A five-year-old District government plan to repair streets, curbs and sidewalks in the Southeast Washington neighborhood of Marshall Heights remains unfinished because nearly half of the $5 million authorized for the project either was not spent or was shifted to unrelated projects, according to a report released this week by D.C. Auditor Otis H. Troupe.
Troupe criticized the D.C. Department of Public Works for using nearly $1 million of the funds authorized for the Marshall Heights project to pay three consultants retained by the department: more than $600,000 to Alexander Grant & Company, $250,000 to Mitchell Systems Corp. and $83,700 to American Management Systems Inc.
The city hired the consultants to improve the financial management of the District's multimillion-dollar capital building program. Officials said the improvements have resulted in considerable savings.

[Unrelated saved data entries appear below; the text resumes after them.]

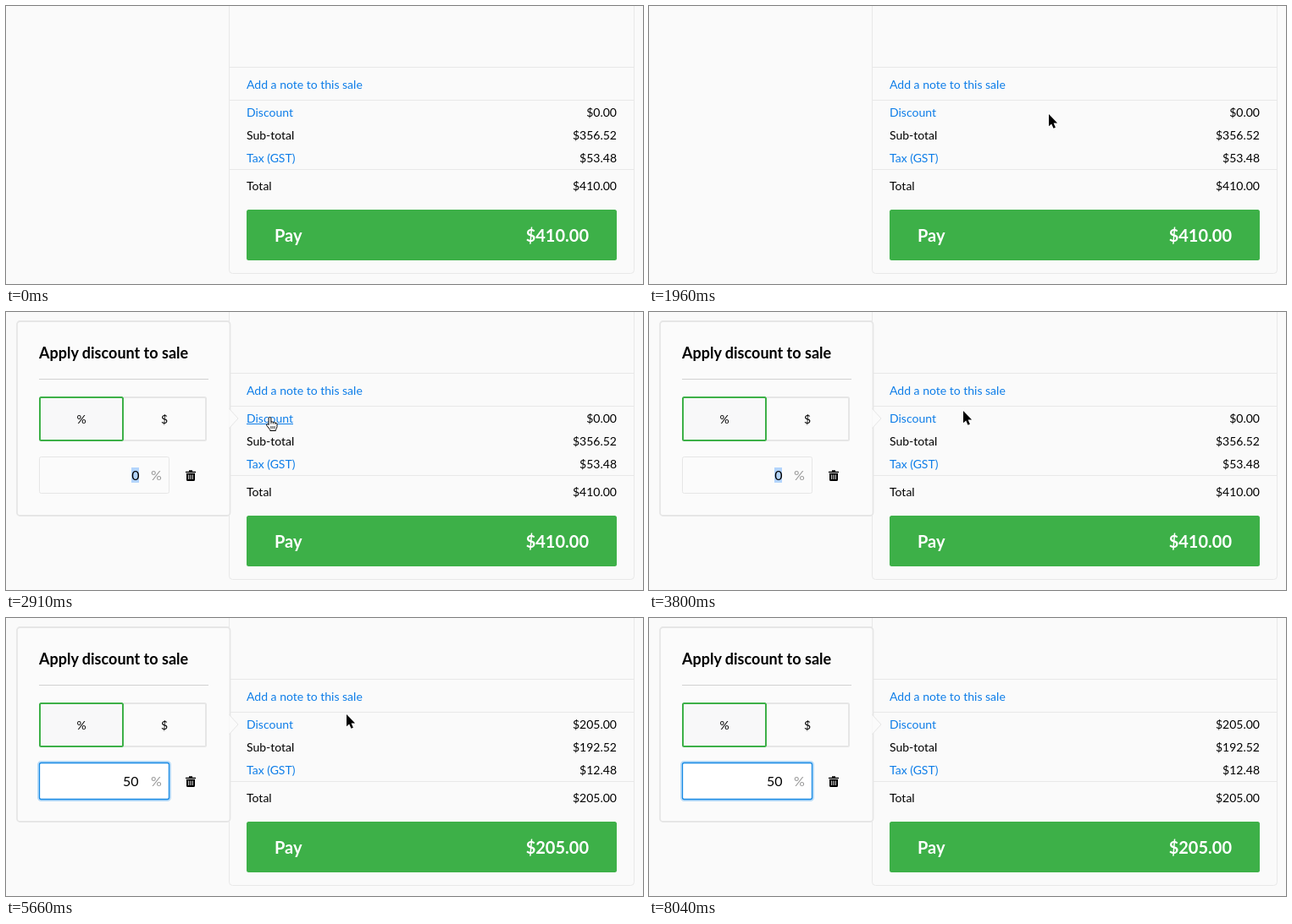
An HTML page that plays this animation: 752x329 px, repeating every 8.14 s.

```html
<!DOCTYPE html>
<html lang="en">
<head>
<meta charset="utf-8">
<title>Apply discount to sale</title>
<style>
  html, body { margin: 0; width: 100%; height: 100%; overflow: hidden; background: #fafafa; }
  svg { display: block; width: 100%; height: 100%; }
  text { font: 14px Lato, sans-serif; fill: #000; white-space: pre; }
  .link { fill: #0d7de8; }
  .end { text-anchor: end; }
  .mid { text-anchor: middle; }
  .pay { font-size: 20px; font-weight: 700; fill: #fff; }
  .title { font-size: 18px; font-weight: 700; }
  .field { font-size: 16px; }
  .line { fill: none; stroke: #e8e8e8; }
</style>
</head>
<body>
<svg viewBox="0 0 752 329">
  <rect width="752" height="329" fill="#fafafa"/>

  <g id="sale">
    <path class="line" d="M263.5 0V312.500q0 4 4 4H737.500q4 0 4-4V0M264 72.500H741M264 111.500H741M264 193.500H741"/>
    <text class="link" x="284" y="98">Add a note to this sale</text>
    <text class="link" x="284" y="131">Discount</text>
    <rect id="underline" x="284" y="132" width="55" height="1" fill="#0d7de8"/>
    <text x="284" y="158">Sub-total</text>
    <text class="link" x="284" y="185">Tax (GST)</text>
    <text x="284" y="218">Total</text>
    <text class="end" id="discount" x="721" y="131"></text>
    <text class="end" id="subtotal" x="721" y="158"></text>
    <text class="end" id="tax" x="721" y="185"></text>
    <text class="end" id="total" x="721" y="218"></text>
    <rect x="284" y="241" width="437" height="60" rx="2.500" fill="#3db048"/>
    <text class="pay" x="317" y="279">Pay</text>
    <text class="pay end" id="due" x="688" y="279"></text>
  </g>

  <g id="popup">
    <rect x="13" y="11" width="251.500" height="230" rx="3.500" fill="#fbfbfb" stroke="#e6e6e6" stroke-width="1.800"/>
    <path d="M263.500 114.500L274 126L263.500 137.500" fill="#fbfbfb" stroke="#e6e6e6"/>
    <text class="title" x="39" y="55">Apply discount to sale</text>
    <path d="M39 79.500H239" stroke="#d2d2d2"/>
    <path d="M139 101H234.500q1.500 0 1.500 1.500V150.500q0 1.500-1.500 1.500H139" fill="#fbfbfb" stroke="#e6e6e6" stroke-width="2"/>
    <rect x="40" y="101" width="98" height="51" rx="1.500" fill="#f8f8f9" stroke="#3db048" stroke-width="2"/>
    <text class="mid" x="89" y="132">%</text>
    <text class="mid" x="187" y="132">$</text>

    <rect x="39.500" y="171.500" width="153" height="43" rx="2" fill="#fbfbfb" stroke="#e6e6e6"/>
    <g id="focus" fill="none">
      <rect x="38.500" y="170.500" width="155" height="45" rx="3" stroke="#b9dcf8" stroke-width="3"/>
      <rect x="39.500" y="171.500" width="153" height="43" rx="2" fill="#fff" stroke="#1589e4" stroke-width="1.300"/>
    </g>
    <rect id="selection" x="148" y="184" width="9" height="18" fill="#b3d4fc"/>
    <text class="field end" id="percent" y="199"></text>
    <rect id="caret" x="155" y="184" width="1" height="18"/>
    <text class="field" x="171" y="199" style="fill:#999">%</text>

    <path d="M212 188.800H216V187.300H220V188.800H224V190.300H212ZM213 191H223V198.500q0 1.500-1.500 1.500H214.500q-1.500 0-1.500-1.500Z"/>
    <path d="M215.700 192.500V198M218 192.500V198M220.300 192.500V198" stroke="#fbfbfb" stroke-width=".9"/>
  </g>

  <g id="pointer" stroke-linejoin="round">
    <path id="arrow" d="M0 0V14.300L3.200 11.400L5.500 16.800L7.900 15.800L5.600 10.500H10.100Z" stroke="#fff" stroke-width="1.800" paint-order="stroke"/>
    <g id="hand" stroke="#000">
      <path d="M-1.900 9.500V1.900a1.400 1.400 0 0 1 2.800 0V6.200q1.300-.9 2.500.3 1.400-.6 2.400.6 2-.2 2.200 1.600V11.500q-.3 2-1.600 4V16.500H-.2V15.500L-4.200 10.300q-.8-1.600.8-1.800.8 0 1.500 1Z" fill="#fff"/>
      <path d="M.9 6.200V8.700M3.400 6.500V8.700M5.800 7.100V9M.9 11V14M3 11V14M5.100 11V14" stroke-width=".8"/>
    </g>
  </g>
</svg>

<script>
  const LOOP = 8140;
  const POPUP = 2910, FIRST_DIGIT = 4660, SECOND_DIGIT = 5160, BLUR = 8040;
  const $ = id => document.getElementById(id);
  const show = (id, on) => $(id).setAttribute('visibility', on ? 'visible' : 'hidden');
  const money = n => '$' + n.toFixed(2);

  // Each stroke of the pointer: [time, x, y]
  const strokes = [
    [[1200, 741, 178], [1520, 633, 148.500], [1760, 545, 132], [2010, 455, 127],
     [2200, 397, 124], [2420, 334, 123.500], [2550, 312, 123.500]],
    [[3380, 312, 123.500], [3420, 316, 123.500]],
    [[3580, 316, 123.500], [3800, 371, 117.500], [4030, 402, 114]],
    [[6150, 402, 114], [6320, 434, 107], [6570, 514, 120], [6850, 622, 147.500],
     [6960, 680, 162], [7140, 754, 172]]
  ];

  // Cubic interpolation through uneven times, at rest at both ends of a stroke
  function along(points, t) {
    const last = points.length - 1;
    if (t >= points[last][0]) return points[last].slice(1);
    const i = points.findIndex((p, n) => n < last && t < points[n + 1][0]);
    const a = points[i], b = points[i + 1], span = b[0] - a[0], u = (t - a[0]) / span;
    const slope = (n, axis) => {
      const p = points[Math.max(n - 1, 0)], q = points[Math.min(n + 1, last)];
      return (q[axis] - p[axis]) / (q[0] - p[0]) * span;
    };
    return [1, 2].map(k =>
      a[k] * (1 + 2 * u) * (1 - u) ** 2 + b[k] * u * u * (3 - 2 * u) +
      slope(i, k) * u * (1 - u) ** 2 - slope(i + 1, k) * u * u * (1 - u));
  }

  function drawPointer(t) {
    const stroke = strokes.filter(s => t >= s[0][0]).pop();
    const visible = Boolean(stroke) && t < 7140;
    const [x, y] = stroke ? along(stroke, t).map(Math.round) : [0, 0];
    const hover = visible && x < 340;
    $('pointer').setAttribute('transform', `translate(${x} ${y})`);
    show('arrow', visible && !hover);
    show('hand', hover);
    show('underline', hover);
  }

  function drawSale(percent) {
    const discount = 4.1 * percent, total = 410 - discount, tax = 53.48 - .82 * percent;
    const amounts = { discount, subtotal: total - tax, tax, total, due: total };
    for (const id in amounts) $(id).textContent = money(amounts[id]);
  }

  function drawField(t, percent) {
    const open = t >= POPUP, typed = t >= FIRST_DIGIT;
    const blinkStart = t < SECOND_DIGIT ? FIRST_DIGIT : SECOND_DIGIT;
    show('popup', open);
    show('selection', open && !typed);
    show('caret', typed && t < BLUR && (t - blinkStart) % 1000 < 500);
    $('focus').setAttribute('opacity', Math.min(1, Math.max(0, (t - FIRST_DIGIT) / 140)));
    $('percent').setAttribute('x', typed && t < BLUR ? 156.500 : 157.500);
    $('percent').textContent = percent;
  }

  function frame() {
    const t = performance.now() % LOOP;
    const percent = t < FIRST_DIGIT ? 0 : t < SECOND_DIGIT ? 5 : 50;
    drawSale(percent);
    drawField(t, percent);
    drawPointer(t);
    requestAnimationFrame(frame);
  }
  frame();
</script>
</body>
</html>
```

The Public Works Department's "unilateral change in plans" demonstrated "a clear disregard for the budget approval process and a lack of integrity with regard to budgets submitted to the District Council and the Congress," Troupe said in his report.

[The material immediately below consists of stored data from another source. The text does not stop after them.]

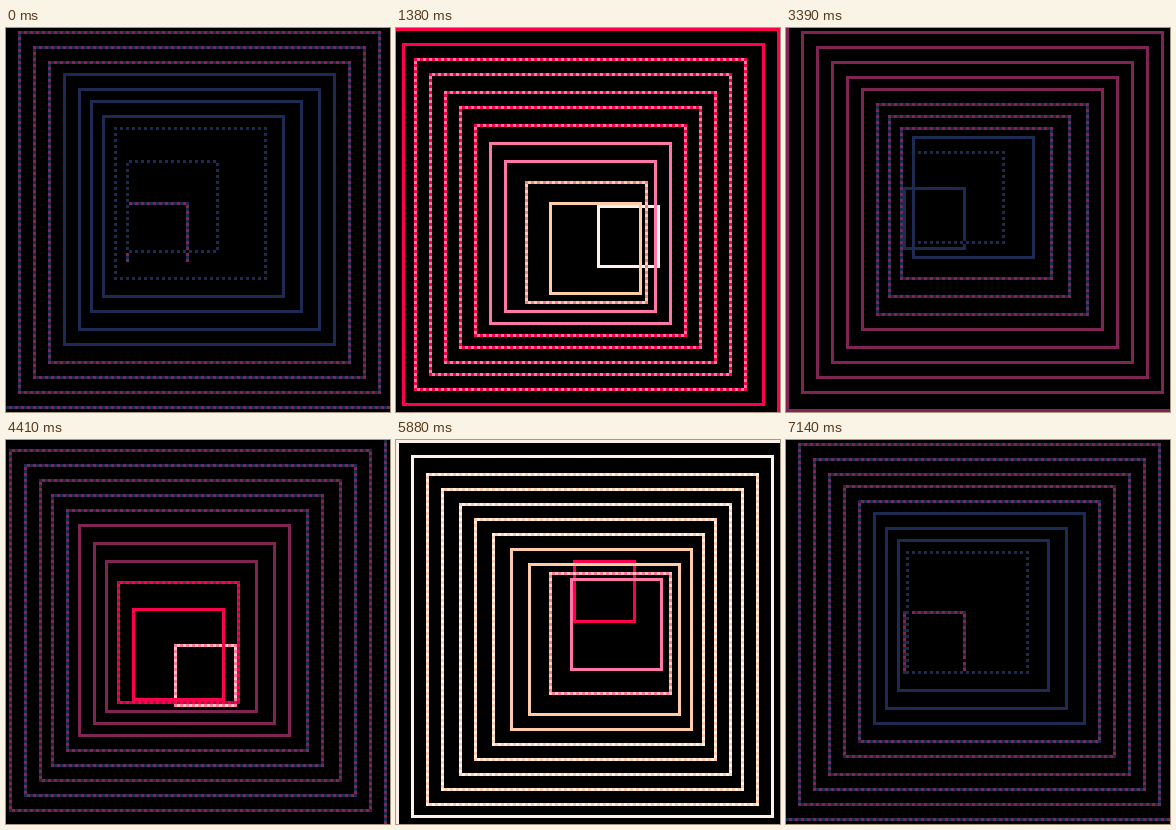
These frames come from a looping animation (384 by 384 pixels, 7170 ms). An HTML page with a canvas:

```html
<!DOCTYPE html>
<html lang="en">
<head>
<meta charset="utf-8">
<title>Square tunnel</title>
<style>
  html, body { margin: 0; width: 100%; height: 100%; overflow: hidden; background: #000; }
  canvas { display: block; width: 100vw; height: 100vh; image-rendering: pixelated; }
</style>
</head>
<body>
<canvas id="stage" width="384" height="384"></canvas>
<script>
const ctx = document.getElementById('stage').getContext('2d');
const GRID = 128, CENTER = 64;
const STEP_MS = 30, LOOP_STEPS = 239;
const CYCLE = 120; // steps per turn, and per sweep through the ramp and back
const RAMP = ['#000000', '#1d2b53', '#7e2553', '#ff004d', '#ff77a8', '#ffccaa', '#fff1e8'];

ctx.scale(384 / GRID, 384 / GRID);

const mod = (a, n) => ((a % n) + n) % n;

// Even half-levels are solid; odd ones checker two neighbouring colours.
function halfLevel(step, size) {
  const phase = mod(step - 139.5 + 700 / size, CYCLE);
  return Math.round(Math.min(phase, CYCLE - phase) / 5);
}

function plot(x, y, dark, light) {
  if (x < 0 || y < 0 || x >= GRID || y >= GRID) return;
  ctx.fillStyle = (x + y) % 2 ? light : dark;
  ctx.fillRect(x, y, 1, 1);
}

function drawSquare(step, size) {
  const angle = (306 - 3 * step - 2880 / size) * Math.PI / 180;
  const radius = 290 / size;
  const left = Math.floor(CENTER + radius * Math.cos(angle) - size / 2);
  const top = Math.floor(CENTER + radius * Math.sin(angle) - size / 2);
  const level = halfLevel(step, size);
  const dark = RAMP[Math.floor(level / 2)];
  const light = RAMP[Math.ceil(level / 2)];
  for (let i = 0; i <= size; i++) {
    plot(left + i, top, dark, light);
    plot(left + i, top + size, dark, light);
    plot(left, top + i, dark, light);
    plot(left + size, top + i, dark, light);
  }
}

function render(step) {
  ctx.fillStyle = '#000';
  ctx.fillRect(0, 0, GRID, GRID);
  for (let size = 20; size <= 130; size += 10) drawSquare(step, size);
}

const start = performance.now();
let shown = -1;

function tick() {
  const step = Math.floor((performance.now() - start) / STEP_MS) % LOOP_STEPS;
  if (step !== shown) render(shown = step);
  requestAnimationFrame(tick);
}
tick();
</script>
</body>
</html>
```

Troupe said the department treated the Marshall Heights program as a "departmental miscellaneous account" to fund unrelated projects without seeking approval from the City Council.

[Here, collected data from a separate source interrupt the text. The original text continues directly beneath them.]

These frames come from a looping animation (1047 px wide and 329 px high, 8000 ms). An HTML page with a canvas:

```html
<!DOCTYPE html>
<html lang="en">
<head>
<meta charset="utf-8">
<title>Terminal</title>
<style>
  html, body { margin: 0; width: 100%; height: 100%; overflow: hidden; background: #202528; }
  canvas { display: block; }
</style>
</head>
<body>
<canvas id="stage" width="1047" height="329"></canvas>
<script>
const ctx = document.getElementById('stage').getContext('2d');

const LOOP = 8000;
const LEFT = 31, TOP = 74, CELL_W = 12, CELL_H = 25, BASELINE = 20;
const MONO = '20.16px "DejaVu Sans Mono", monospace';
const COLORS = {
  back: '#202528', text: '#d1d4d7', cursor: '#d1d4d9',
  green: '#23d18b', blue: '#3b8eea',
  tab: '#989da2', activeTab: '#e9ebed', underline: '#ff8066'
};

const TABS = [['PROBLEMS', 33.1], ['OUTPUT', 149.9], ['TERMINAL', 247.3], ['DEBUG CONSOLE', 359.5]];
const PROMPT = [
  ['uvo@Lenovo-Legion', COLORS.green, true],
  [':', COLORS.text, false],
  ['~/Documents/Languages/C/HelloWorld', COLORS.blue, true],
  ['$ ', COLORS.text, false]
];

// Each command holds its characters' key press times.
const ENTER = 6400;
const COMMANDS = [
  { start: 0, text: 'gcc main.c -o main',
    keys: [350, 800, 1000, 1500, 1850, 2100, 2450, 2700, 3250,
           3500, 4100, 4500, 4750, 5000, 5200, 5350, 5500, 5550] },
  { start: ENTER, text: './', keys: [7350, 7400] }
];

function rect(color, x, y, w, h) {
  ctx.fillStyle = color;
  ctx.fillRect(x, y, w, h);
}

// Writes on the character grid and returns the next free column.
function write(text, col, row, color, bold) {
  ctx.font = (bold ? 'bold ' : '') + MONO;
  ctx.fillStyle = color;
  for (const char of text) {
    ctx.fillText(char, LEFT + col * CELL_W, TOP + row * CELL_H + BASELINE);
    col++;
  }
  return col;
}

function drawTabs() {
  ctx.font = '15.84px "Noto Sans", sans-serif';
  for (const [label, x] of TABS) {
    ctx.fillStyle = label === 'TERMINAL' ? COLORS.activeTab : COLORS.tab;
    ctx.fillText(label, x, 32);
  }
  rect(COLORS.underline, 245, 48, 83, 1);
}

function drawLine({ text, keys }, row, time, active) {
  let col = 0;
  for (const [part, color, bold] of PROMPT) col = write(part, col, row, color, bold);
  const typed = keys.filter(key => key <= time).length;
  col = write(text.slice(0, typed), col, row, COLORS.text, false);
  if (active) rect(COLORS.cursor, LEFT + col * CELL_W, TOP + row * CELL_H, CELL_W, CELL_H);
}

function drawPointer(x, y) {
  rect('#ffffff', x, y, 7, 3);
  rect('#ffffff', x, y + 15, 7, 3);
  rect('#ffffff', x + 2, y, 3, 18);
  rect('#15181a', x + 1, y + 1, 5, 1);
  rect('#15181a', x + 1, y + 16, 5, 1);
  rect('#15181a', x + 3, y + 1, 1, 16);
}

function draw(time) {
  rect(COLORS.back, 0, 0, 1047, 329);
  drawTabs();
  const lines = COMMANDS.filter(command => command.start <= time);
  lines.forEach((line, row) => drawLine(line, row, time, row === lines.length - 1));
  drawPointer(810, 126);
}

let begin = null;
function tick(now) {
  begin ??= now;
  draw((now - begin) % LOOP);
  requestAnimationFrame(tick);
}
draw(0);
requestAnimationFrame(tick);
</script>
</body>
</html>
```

The bulk of the funds earmarked for Marshall Heights in fiscal 1982 and 1983 went to Alexander Grant & Co., a Chicago-based accounting firm that now employs former city administrator Elijah B. Rogers in its Washington office.
City officials said the contract was awarded while Rogers was city administrator, but that it was negotiated by Alphonse G. Hill, the deputy mayor for finance.
The auditor also said that public works officials obtained budget authorizations from the City Council for the Marshall Heights project while fully aware that the money would be spent on unrelated projects, including the consulting work.
City Administrator Thomas M. Downs and other city officials acknowledged yesterday that some technical mistakes were made in handling the Marshall Heights program. However, they denied that the budget approval process was circumvented or subverted and emphasized that the city is committed to completing the project.
Downs disputed Troupe's assertion that public works officials were required to get council approval to use Marshall Heights funds for the unrelated projects. He also said the Public Works Department finished work on all streets designated by the council as top priorities.
Marshall Heights, nearly 20 blocks of low- to moderate-income housing in Southeast Washington, was designated as a special target area in 1980 as part of Mayor Marion Barry's rebuilding program.
As part of the program, the city agreed to use federal housing funds to pay half the costs for repairing the sidewalks and gutters -- charges normally paid by neighborhood residents when the repairs are being done for the first time.
"Our citizens are not angry," said Carrie L. Thornhill, deputy director of the Marshall Heights Community Development Organization Inc. "Basically, we want the work completed."
Downs said the special program was halted in 1982 because the matching federal funds were unexpectedly cut off and that the council was informed of that. He said the cutoff crippled the program because, by law, the city cannot pay the entire repair costs with local funds.
He said that once the federal funds were halted public works officials then decided to use part of the Marshall Heights money to pay for the consultants and other improvement projects outside of Marshall Heights.
Downs said that public works officials erred in charging the entire $957,000 worth of consultant work to the Marshall Heights program. He said the city has decided to correct the mistake by applying the consultants' cost to the entire capital projects budget.